A Study of Indigenous Boys and Men

by Bryn McKinley Jones Brayboy; Jessica A. Solyom

Aug 1, 2017

The authors highlight community programs that promote the education and well-being of Native men and boys. The findings and recommendations capture the breadth and depth of educational experiences among Indigenous men and boys. In addition, the authors identify guiding principles that might not otherwise be included in archival data or as educational tactics, such as cultural practices (i.e., spirituality) in intervention(s), personal, and emotional influences, and other individualized details regarding educational access, persistence, and attainment.

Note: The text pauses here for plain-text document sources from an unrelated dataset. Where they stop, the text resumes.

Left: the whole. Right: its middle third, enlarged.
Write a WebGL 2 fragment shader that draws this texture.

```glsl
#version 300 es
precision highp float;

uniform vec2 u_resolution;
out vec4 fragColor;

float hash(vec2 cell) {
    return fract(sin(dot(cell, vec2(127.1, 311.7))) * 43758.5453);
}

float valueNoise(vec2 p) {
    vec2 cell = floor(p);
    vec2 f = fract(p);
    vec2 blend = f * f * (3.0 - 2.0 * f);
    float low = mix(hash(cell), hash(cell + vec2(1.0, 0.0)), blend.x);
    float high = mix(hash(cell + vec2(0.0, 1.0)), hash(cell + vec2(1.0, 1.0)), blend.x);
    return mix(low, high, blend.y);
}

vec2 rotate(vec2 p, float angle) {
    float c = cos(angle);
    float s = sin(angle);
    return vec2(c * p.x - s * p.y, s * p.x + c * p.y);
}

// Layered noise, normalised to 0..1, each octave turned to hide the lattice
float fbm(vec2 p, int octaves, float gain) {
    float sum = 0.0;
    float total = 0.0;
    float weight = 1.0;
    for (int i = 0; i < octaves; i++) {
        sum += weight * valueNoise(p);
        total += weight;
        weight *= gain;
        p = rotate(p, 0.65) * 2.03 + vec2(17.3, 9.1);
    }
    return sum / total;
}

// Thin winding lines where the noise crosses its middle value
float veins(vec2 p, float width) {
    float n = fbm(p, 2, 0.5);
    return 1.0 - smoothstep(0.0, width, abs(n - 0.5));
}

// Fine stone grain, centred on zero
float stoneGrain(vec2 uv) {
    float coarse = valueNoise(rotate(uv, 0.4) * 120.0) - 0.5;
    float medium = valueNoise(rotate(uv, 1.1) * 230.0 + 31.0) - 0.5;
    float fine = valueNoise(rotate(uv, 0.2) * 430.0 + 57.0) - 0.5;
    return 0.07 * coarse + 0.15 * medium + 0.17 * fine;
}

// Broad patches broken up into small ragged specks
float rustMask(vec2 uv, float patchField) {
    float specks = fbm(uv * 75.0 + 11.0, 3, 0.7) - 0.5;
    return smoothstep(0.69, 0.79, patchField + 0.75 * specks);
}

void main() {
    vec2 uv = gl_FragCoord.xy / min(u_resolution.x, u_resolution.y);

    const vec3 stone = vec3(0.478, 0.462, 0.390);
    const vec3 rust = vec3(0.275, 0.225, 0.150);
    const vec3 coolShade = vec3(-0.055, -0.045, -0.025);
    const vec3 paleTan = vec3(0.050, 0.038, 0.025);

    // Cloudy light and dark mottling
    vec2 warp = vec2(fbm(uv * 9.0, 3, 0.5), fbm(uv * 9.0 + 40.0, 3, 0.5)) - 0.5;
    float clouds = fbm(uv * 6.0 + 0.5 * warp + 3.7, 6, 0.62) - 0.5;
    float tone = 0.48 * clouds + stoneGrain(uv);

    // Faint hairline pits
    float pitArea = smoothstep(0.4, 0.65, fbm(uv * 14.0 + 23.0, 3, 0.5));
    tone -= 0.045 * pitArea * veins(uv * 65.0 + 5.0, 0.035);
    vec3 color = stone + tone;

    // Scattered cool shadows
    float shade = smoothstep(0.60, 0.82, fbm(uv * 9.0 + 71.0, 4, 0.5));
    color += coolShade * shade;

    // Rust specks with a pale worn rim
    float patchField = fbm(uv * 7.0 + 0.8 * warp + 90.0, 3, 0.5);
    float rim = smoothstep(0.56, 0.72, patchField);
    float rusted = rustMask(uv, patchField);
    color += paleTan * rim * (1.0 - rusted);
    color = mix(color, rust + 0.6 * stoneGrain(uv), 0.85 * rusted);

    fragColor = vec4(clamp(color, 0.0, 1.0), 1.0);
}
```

  • There must be a more systemic, systematic, and intentional effort to collect data, including by oversampling for American Indian, Alaska Native, and Native Hawaiian peoples.
  • Agencies find ways to link data sets and resources. Life is not simply about what happens in school or an individual’s (or group’s) engagement with the justice system alone.
  • Create Native cultural centers on college campuses will allow young men there to both have a refuge from the daily stressors of being on campuses that are often hostile to them, and to engage in community building.
  • Open new funding streams that will allow researchers opportunities to explore the current state of education, health (both mental and physical), culture and linguistic, justice-related, suicidality, labor, nutrition, and housing for Indigenous peoples more generally and Indigenous boys and men more specifically.
  • Institutions and researchers must be deliberate and intentional in examining and exploring the current state of Indigenous boys and men.